Emerging technology fields, like the one I work in, will continue to grow throughout the next decades and shape the employment market in new ways. Many current and rising young professionals will find themselves working in positions for tech companies that didn’t exist when they were born. Forging new career paths can be an exciting journey for many young professionals; on the other hand, the uncertainty can also be a source of worry as we try to navigate the future of emerging technologies and economic volatility. My main advice for those considering a career in an emerging field can be boiled down to two points: stay flexible and find your own ways to measure your success.
"Stay flexible and find your own ways to measure your success."
Stay flexible when deciding what classes or work projects might help you learn new skills for the future—look for things that will challenge what you’re used to doing and provide you with a new perspective on a topic. Some of the best experiences I’ve had in my professional career came from simply saying yes to joining a phone call on a topic I didn’t have a lot of experience handling.
Challenge yourself by saying yes to meetings or projects you haven’t in the past and step out of your usual comfort zone. Practicing flexibility will not only probably impress your bosses and co-workers, but it will also help you grow your professional opportunities and skills for whatever future lies ahead.
"Practicing flexibility will not only probably impress your bosses and co-workers, but it will also help you grow your professional opportunities and skills for whatever future lies ahead."
My final advice for finding your own ways to measure success mostly stems from being a young millennial who’s also lived through those multiple “unprecedented events” we’ve all experienced since a young age.

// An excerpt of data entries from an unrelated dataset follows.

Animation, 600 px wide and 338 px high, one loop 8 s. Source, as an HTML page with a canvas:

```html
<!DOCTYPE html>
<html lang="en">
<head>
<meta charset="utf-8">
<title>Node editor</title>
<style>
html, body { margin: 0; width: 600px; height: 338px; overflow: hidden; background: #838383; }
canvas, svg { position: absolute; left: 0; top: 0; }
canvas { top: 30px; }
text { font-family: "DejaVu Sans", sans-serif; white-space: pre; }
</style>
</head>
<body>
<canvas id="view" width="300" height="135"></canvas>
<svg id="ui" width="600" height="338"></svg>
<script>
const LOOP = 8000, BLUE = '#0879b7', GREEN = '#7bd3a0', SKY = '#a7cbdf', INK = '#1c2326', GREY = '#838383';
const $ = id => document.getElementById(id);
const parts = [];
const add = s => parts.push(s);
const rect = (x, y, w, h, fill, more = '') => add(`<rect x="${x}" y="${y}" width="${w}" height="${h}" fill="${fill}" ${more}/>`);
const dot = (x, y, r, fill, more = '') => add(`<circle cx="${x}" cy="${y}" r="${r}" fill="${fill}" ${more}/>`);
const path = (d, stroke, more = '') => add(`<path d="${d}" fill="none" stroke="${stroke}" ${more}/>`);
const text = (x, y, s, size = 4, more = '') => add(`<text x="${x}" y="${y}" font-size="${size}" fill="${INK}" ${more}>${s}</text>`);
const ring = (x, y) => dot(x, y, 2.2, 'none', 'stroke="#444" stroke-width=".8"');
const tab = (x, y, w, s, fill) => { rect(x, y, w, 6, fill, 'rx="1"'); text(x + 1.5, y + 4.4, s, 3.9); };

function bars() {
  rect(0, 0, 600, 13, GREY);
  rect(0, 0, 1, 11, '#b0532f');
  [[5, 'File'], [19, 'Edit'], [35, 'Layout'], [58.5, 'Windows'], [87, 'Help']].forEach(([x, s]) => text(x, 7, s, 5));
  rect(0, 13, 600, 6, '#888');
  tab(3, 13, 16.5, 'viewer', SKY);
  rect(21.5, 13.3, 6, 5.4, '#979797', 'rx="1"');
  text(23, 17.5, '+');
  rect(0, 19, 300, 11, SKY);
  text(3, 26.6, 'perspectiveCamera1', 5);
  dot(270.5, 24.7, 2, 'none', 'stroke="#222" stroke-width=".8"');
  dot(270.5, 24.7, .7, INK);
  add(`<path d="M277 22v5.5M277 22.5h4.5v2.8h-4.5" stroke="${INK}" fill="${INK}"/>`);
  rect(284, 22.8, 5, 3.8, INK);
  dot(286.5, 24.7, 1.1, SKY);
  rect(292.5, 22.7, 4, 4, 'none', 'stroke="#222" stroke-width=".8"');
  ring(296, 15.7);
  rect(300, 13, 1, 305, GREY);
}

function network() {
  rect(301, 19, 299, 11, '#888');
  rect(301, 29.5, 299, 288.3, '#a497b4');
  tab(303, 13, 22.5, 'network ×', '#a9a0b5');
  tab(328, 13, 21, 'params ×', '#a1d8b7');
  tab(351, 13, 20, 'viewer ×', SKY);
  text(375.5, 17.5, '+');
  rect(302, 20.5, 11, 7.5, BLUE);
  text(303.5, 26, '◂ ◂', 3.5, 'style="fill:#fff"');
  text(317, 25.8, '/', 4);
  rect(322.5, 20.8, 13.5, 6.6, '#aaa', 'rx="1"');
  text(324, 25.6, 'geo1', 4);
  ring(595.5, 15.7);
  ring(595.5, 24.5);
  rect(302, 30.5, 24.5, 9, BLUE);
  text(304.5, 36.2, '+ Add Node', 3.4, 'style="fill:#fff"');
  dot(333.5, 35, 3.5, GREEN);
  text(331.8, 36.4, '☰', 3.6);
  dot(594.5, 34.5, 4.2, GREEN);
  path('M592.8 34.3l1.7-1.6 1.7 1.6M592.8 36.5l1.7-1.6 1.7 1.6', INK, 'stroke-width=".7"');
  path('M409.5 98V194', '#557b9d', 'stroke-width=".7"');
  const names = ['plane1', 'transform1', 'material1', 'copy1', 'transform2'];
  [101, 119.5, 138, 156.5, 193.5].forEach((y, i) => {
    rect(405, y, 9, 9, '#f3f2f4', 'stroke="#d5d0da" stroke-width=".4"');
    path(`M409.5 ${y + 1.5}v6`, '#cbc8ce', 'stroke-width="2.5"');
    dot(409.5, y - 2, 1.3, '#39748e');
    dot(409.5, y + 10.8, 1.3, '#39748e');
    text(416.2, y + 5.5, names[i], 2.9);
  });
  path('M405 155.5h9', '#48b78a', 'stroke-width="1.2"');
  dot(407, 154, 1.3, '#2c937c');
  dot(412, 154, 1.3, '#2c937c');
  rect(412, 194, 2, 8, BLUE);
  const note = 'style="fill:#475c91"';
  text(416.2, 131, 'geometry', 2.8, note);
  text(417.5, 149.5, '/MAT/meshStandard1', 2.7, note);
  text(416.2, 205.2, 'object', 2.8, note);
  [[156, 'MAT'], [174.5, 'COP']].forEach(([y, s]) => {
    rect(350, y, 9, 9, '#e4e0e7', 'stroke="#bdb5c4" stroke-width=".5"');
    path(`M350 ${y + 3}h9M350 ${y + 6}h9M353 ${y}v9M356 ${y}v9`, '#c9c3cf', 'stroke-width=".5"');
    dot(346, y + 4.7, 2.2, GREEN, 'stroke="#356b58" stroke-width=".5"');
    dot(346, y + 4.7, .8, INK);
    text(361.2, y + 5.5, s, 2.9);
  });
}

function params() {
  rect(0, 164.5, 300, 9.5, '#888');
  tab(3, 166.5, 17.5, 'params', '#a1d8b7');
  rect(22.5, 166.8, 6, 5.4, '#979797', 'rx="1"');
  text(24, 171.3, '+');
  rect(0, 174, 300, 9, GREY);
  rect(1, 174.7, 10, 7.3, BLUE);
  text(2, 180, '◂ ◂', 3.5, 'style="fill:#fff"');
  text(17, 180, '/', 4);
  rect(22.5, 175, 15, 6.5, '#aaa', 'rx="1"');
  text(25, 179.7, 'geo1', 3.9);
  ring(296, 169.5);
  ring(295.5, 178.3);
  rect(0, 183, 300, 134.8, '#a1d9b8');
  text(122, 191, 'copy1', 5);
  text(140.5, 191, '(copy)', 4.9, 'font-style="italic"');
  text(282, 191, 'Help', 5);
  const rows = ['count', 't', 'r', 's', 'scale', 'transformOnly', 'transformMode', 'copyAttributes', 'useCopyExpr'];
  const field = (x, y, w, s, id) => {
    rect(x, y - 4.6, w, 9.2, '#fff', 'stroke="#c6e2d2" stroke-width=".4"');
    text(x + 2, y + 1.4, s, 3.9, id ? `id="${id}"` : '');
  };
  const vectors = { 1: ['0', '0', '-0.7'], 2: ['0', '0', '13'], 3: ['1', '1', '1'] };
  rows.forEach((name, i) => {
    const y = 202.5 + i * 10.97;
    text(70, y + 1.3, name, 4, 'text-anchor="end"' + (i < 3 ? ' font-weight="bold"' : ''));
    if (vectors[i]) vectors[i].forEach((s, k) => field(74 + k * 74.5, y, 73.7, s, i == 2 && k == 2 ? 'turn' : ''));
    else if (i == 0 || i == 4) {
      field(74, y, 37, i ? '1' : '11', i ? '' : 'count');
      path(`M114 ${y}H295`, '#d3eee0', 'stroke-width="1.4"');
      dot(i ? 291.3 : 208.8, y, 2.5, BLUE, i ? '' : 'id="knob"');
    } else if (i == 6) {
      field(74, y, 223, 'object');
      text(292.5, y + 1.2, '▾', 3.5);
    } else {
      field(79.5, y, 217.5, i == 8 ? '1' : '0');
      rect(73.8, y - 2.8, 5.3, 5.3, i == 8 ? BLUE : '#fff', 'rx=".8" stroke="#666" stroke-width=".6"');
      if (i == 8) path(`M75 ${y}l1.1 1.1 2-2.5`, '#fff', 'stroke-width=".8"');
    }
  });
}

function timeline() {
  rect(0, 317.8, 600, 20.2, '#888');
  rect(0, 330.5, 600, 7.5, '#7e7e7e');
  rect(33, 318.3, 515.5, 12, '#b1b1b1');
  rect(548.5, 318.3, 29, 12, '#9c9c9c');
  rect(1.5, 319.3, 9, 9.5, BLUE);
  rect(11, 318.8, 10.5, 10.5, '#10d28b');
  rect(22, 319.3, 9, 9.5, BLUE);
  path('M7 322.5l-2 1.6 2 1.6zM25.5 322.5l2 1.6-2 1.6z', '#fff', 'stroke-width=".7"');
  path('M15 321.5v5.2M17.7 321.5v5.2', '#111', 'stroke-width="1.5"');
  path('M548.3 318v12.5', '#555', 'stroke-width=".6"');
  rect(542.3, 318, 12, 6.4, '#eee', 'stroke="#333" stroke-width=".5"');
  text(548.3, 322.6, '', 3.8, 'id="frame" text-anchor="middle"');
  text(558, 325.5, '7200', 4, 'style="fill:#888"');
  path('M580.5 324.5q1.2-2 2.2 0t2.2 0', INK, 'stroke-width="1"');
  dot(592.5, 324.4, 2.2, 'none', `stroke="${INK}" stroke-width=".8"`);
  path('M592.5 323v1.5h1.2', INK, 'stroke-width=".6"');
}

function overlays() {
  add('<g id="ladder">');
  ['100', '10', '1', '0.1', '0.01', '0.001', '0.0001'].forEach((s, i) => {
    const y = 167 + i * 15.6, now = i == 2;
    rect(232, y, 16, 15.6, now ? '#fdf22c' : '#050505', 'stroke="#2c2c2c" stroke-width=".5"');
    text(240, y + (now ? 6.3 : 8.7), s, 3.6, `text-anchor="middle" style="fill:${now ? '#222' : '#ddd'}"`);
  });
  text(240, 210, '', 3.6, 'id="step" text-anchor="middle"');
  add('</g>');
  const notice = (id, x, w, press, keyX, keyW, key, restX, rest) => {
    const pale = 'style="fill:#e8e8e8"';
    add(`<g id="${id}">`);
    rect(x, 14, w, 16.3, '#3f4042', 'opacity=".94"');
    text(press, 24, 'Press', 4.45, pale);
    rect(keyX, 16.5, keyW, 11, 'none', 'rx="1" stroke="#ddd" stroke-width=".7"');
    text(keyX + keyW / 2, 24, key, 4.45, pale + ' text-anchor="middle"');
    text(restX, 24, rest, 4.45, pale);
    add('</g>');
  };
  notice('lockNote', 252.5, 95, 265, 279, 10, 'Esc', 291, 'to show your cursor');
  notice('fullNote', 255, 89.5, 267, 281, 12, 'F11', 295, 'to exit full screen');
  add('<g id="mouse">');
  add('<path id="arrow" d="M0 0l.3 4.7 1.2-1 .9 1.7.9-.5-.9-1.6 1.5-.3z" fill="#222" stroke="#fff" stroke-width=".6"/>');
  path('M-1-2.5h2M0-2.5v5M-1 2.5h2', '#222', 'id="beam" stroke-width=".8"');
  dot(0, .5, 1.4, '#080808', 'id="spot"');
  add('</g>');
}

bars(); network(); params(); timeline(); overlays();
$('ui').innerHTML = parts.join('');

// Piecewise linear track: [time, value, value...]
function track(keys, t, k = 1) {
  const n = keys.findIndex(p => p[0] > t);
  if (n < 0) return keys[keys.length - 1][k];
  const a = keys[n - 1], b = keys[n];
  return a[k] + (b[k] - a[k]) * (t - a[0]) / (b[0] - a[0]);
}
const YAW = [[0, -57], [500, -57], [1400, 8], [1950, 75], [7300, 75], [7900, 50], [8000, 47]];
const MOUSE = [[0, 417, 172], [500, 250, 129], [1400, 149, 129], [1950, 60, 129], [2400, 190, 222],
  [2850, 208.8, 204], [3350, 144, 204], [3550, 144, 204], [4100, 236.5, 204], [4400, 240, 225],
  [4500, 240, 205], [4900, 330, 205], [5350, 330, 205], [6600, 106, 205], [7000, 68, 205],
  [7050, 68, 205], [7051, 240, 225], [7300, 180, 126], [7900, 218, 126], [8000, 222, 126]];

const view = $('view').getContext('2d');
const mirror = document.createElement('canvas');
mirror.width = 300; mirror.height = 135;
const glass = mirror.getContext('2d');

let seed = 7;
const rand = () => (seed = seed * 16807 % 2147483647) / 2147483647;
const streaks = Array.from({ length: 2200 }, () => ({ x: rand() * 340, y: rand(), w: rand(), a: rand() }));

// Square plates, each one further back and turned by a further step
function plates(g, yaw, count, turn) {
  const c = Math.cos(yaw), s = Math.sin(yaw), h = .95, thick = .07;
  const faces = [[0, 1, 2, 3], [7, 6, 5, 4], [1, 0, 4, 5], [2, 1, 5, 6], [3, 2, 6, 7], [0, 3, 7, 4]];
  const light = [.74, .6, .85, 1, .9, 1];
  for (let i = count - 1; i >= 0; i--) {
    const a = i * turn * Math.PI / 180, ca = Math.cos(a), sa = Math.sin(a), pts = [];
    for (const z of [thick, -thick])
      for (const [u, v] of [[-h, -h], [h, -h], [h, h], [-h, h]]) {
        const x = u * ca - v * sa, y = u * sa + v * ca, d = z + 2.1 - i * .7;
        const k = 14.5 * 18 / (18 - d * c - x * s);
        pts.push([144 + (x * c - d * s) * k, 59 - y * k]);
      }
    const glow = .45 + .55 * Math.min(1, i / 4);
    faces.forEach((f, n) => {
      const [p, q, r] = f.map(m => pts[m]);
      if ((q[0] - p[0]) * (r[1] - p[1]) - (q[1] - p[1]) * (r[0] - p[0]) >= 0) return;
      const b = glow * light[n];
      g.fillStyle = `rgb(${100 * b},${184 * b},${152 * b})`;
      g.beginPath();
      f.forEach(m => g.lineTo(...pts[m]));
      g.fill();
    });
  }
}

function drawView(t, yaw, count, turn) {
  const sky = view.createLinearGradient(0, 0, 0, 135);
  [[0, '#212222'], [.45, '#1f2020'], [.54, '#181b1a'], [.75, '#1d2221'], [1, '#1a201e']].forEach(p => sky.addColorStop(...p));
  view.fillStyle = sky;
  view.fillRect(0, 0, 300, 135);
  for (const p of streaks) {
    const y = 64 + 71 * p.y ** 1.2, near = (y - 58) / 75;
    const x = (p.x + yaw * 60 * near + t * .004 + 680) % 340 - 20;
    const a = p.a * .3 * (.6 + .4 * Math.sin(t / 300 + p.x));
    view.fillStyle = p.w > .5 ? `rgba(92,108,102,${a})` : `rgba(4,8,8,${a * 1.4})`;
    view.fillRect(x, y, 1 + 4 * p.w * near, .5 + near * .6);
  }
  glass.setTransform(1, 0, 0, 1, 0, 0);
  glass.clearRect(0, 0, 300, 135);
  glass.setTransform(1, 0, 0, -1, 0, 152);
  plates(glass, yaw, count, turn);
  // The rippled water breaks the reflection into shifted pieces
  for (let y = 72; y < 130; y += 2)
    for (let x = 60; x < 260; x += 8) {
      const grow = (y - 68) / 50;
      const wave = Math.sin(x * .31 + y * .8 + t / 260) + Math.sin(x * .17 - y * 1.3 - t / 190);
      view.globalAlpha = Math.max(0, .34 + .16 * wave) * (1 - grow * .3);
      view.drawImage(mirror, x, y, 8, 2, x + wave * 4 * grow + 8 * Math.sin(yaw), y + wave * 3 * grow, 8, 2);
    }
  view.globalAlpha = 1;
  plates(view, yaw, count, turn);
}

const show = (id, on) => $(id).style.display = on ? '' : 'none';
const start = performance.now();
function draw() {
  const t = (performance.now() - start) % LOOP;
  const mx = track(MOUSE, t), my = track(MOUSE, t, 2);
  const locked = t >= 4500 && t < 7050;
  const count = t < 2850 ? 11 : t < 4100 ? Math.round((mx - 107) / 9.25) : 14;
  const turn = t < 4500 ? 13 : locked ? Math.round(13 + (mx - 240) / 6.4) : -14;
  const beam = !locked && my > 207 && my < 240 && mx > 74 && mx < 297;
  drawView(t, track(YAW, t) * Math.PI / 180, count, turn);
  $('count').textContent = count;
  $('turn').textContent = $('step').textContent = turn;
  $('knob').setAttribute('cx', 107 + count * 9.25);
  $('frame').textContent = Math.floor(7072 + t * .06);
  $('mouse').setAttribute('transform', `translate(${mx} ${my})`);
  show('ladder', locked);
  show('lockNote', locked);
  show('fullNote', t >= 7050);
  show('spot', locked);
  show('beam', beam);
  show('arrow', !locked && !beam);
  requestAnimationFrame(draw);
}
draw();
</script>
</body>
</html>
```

I wasn’t old enough to understand what a housing crisis was in 2008, but I know the societal and personal impacts of it, along with other events that underlie many of my decisions today. As a generation defined in part by this type of turmoil, stability and reassurance from a clearly defined path for success are appealing features.
Taking a position in an emerging tech field can be fun and exciting, but it might not provide that same sense of stability and clear definition that more traditional fields will. Particularly with young companies, it can be easy to tie all of your own self-worth and feelings of professional success to the success of your company or field. And of course you should feel proud and passionate about your work! My advice is to make sure that you’re also keeping tabs on your achievements and feelings of success in ways that aren’t only linked to the success of your company or field.
"Make sure that you’re also keeping tabs on your achievements and feelings of success in ways that aren’t only linked to the success of your company or field."
Altogether, you can easily navigate your path for success with implementation of discipline and drive. Don't lose the passion you have for your work, but also take into account the good that you are doing in and out of the workplace. By doing this, you're guaranteed to thrive in whatever field you enter into, even in a profession that is new and emerging.
Connect with the author here: Tabitha Colter